EXERCISE
Using the data that follows, say how many lines contain the word "SHADOW", giving the number by itself.

RECORDS SUPPLIED
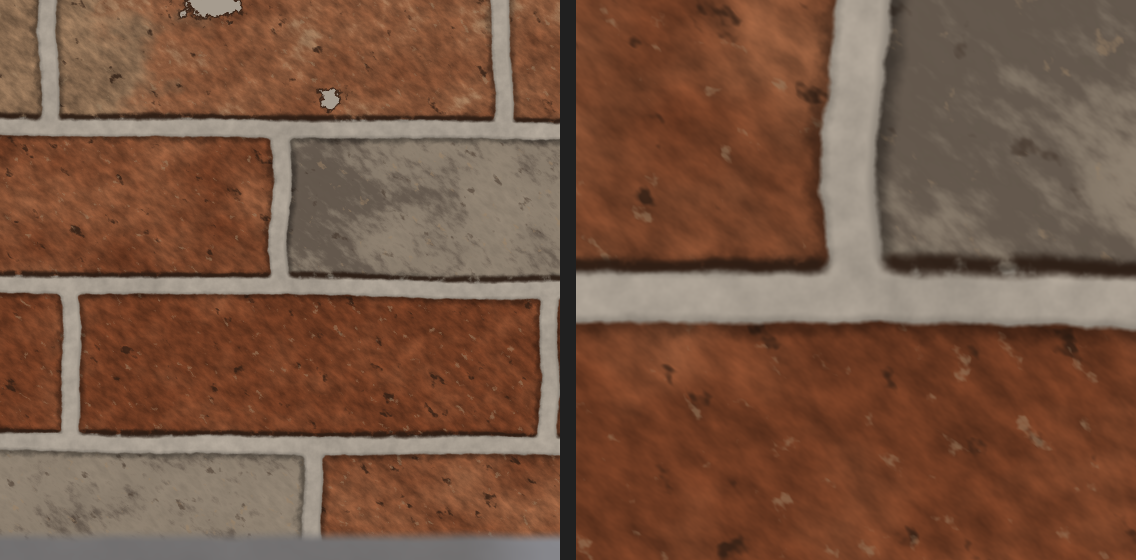
Left: the whole. Right: its middle third, enlarged.
This texture is drawn by a three.js fragment shader. Its source:

```glsl
varying vec2 vUv;

const float ROW_PITCH = 0.282;
const float FIRST_JOINT = 0.229;
const float MORTAR_HALF = 0.0165;

const vec3 CLAY = vec3(0.43, 0.23, 0.135);
const vec3 OCHRE = vec3(0.53, 0.345, 0.235);
const vec3 TAN = vec3(0.54, 0.45, 0.35);
const vec3 STONE = vec3(0.52, 0.47, 0.41);
const vec3 SOOT = vec3(0.36, 0.315, 0.275);
const vec3 MORTAR = vec3(0.65, 0.61, 0.56);
const vec3 SHADOW = vec3(0.17, 0.11, 0.075);
const vec3 LEDGE = vec3(0.45, 0.44, 0.44);

vec2 hashGradient(vec2 cell) {
  float angle = 6.2832 * fract(sin(dot(cell, vec2(127.1, 311.7))) * 43758.5);
  return vec2(cos(angle), sin(angle));
}

float gradientNoise(vec2 p) {
  vec2 i = floor(p), f = p - i;
  vec2 u = f * f * f * (f * (f * 6.0 - 15.0) + 10.0);
  vec2 e = vec2(1.0, 0.0);
  float a = dot(hashGradient(i), f);
  float b = dot(hashGradient(i + e.xy), f - e.xy);
  float c = dot(hashGradient(i + e.yx), f - e.yx);
  float d = dot(hashGradient(i + e.xx), f - e.xx);
  return mix(mix(a, b, u.x), mix(c, d, u.x), u.y);
}

float fbm(vec2 p) {
  float sum = 0.0, gain = 0.6;
  for (int i = 0; i < 4; i++) {
    sum += gain * gradientNoise(p);
    p = mat2(1.6, 1.2, -1.2, 1.6) * p + 7.3;
    gain *= 0.55;
  }
  return sum;
}

float roundedBox(vec2 p, vec2 halfSize, float radius) {
  vec2 q = abs(p) - halfSize + radius;
  return length(max(q, 0.0)) + min(max(q.x, q.y), 0.0) - radius;
}

// Offset of the first upright joint and brick pitch, per row from the top
vec2 rowSpacing(float row) {
  float pitch = 0.81 + 0.0225 * row;
  return vec2(0.087 + 0.0185 * row + 0.475 * pitch * mod(row, 2.0), pitch);
}

vec3 firedClay(vec2 uv, float row, float grain, float blotch) {
  vec3 color = mix(CLAY, OCHRE, clamp(0.45 * abs(row - 1.9) + 0.9 * blotch, 0.0, 1.0));
  float topRow = 1.0 - step(0.5, row);
  float bleached = 1.0 - smoothstep(0.2, 0.33, uv.x + 0.25 * blotch);
  float patches = smoothstep(0.12, 0.4, blotch + 0.35 * grain);
  color = mix(color, TAN, topRow * max(0.75 * bleached, 0.6 * patches));
  return color * (1.0 + 0.45 * grain + 0.2 * blotch);
}

vec3 weatheredClay(vec2 q, float grain, float blotch) {
  float sooty = 1.0 - smoothstep(-0.38, 0.0, q.x);
  float stain = smoothstep(0.0, 0.5, 0.4 * sooty + 0.7 * blotch + 0.6 * grain);
  return mix(STONE * (1.06 + 0.15 * grain), SOOT, 0.85 * stain);
}

// Flat mortar smear: x is its cover, y its dark rim
vec2 smear(vec2 p, vec2 size, float rough) {
  float d = (length(p / size) - 1.0) * size.y + 0.03 * rough;
  float rim = smoothstep(-0.003, 0.001, d) * (1.0 - smoothstep(0.002, 0.009, d));
  return vec2(1.0 - smoothstep(-0.002, 0.002, d), rim);
}

void main() {
  vec2 uv = vUv;
  float blotch = fbm(uv * vec2(7.0, 9.0) + 3.7);
  vec2 along = vec2(dot(uv, vec2(0.77, -0.64)), dot(uv, vec2(0.64, 0.77)));
  float grain = fbm(along * vec2(32.0, 68.0));
  float rough = fbm(uv * 45.0 + 11.0);

  // Sagging rows and wavering joints
  vec2 wall = vec2(uv.x, 1.0 - uv.y);
  wall.y -= 0.009 * (uv.x - 0.5) + 0.008 * gradientNoise(vec2(uv.x * 3.0, uv.y * 4.0));
  wall.x += 0.012 * gradientNoise(uv * vec2(4.0, 8.0) + 5.0);
  wall += 0.004 * vec2(rough, fbm(uv * 38.0 + 29.0));

  float level = (wall.y - FIRST_JOINT) / ROW_PITCH + 1.0;
  float row = floor(level);
  vec2 spacing = rowSpacing(row);
  float column = (wall.x - spacing.x) / spacing.y;
  float id = floor(column);
  vec2 q = (vec2(column - id, level - row) - 0.5) * vec2(spacing.y, ROW_PITCH);
  vec2 halfSize = 0.5 * vec2(spacing.y, ROW_PITCH) - MORTAR_HALF;
  float d = roundedBox(q, halfSize, 0.008);

  // Brick faces
  float weathered = 1.0 - step(0.5, abs(mod(row + 2.0 * id, 4.0) - 1.0));
  vec3 brick = mix(firedClay(uv, row, grain, blotch), weatheredClay(q, grain, blotch), weathered);
  float pits = smoothstep(0.26, 0.46, fbm(along * vec2(24.0, 38.0) + 41.0));
  float flecks = smoothstep(0.24, 0.46, fbm(along * vec2(38.0, 62.0) + 83.0));
  brick = mix(brick, SHADOW, pits * mix(0.75, 0.4, weathered));
  brick = mix(brick, TAN * 1.12, 0.5 * flecks);
  brick *= 1.0 - 0.35 * smoothstep(-0.014, 0.0, d + 0.01 * rough);

  // Mortar and the dark line below each brick
  vec3 mortar = MORTAR * (1.0 + 0.13 * rough + 0.1 * blotch);
  mortar *= 0.84 + 0.16 * smoothstep(0.0, 0.007, d);
  vec3 color = mix(brick, mortar, smoothstep(-0.002, 0.002, d));
  float lineWidth = 0.006 + 0.005 * gradientNoise(vec2(uv.x * 6.0, row * 3.1));
  float underside = 1.0 - smoothstep(0.2, 1.3, abs(q.y - halfSize.y + 0.002) / lineWidth);
  underside *= 1.0 - smoothstep(halfSize.x - 0.008, halfSize.x + 0.004, abs(q.x));
  color = mix(color, SHADOW, 0.88 * underside * smoothstep(-0.45, 0.0, rough));

  // Mortar smears on the top row
  vec2 spill = max(smear(uv - vec2(0.375, 0.99), vec2(0.046, 0.02), rough),
                   smear(uv - vec2(0.592, 0.824), vec2(0.017, 0.012), rough));
  color = mix(mix(color, SHADOW, 0.8 * spill.y), MORTAR, spill.x);

  // Soft ledge along the bottom
  vec3 ledge = LEDGE + vec3(0.08, 0.09, 0.11) * smoothstep(0.8, 1.0, uv.x) + 0.03 * blotch;
  color = mix(ledge, color, smoothstep(0.03, 0.056, uv.y + 0.006 * blotch));
  gl_FragColor = vec4(color, 1.0);
}
```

RESULT BELOW
4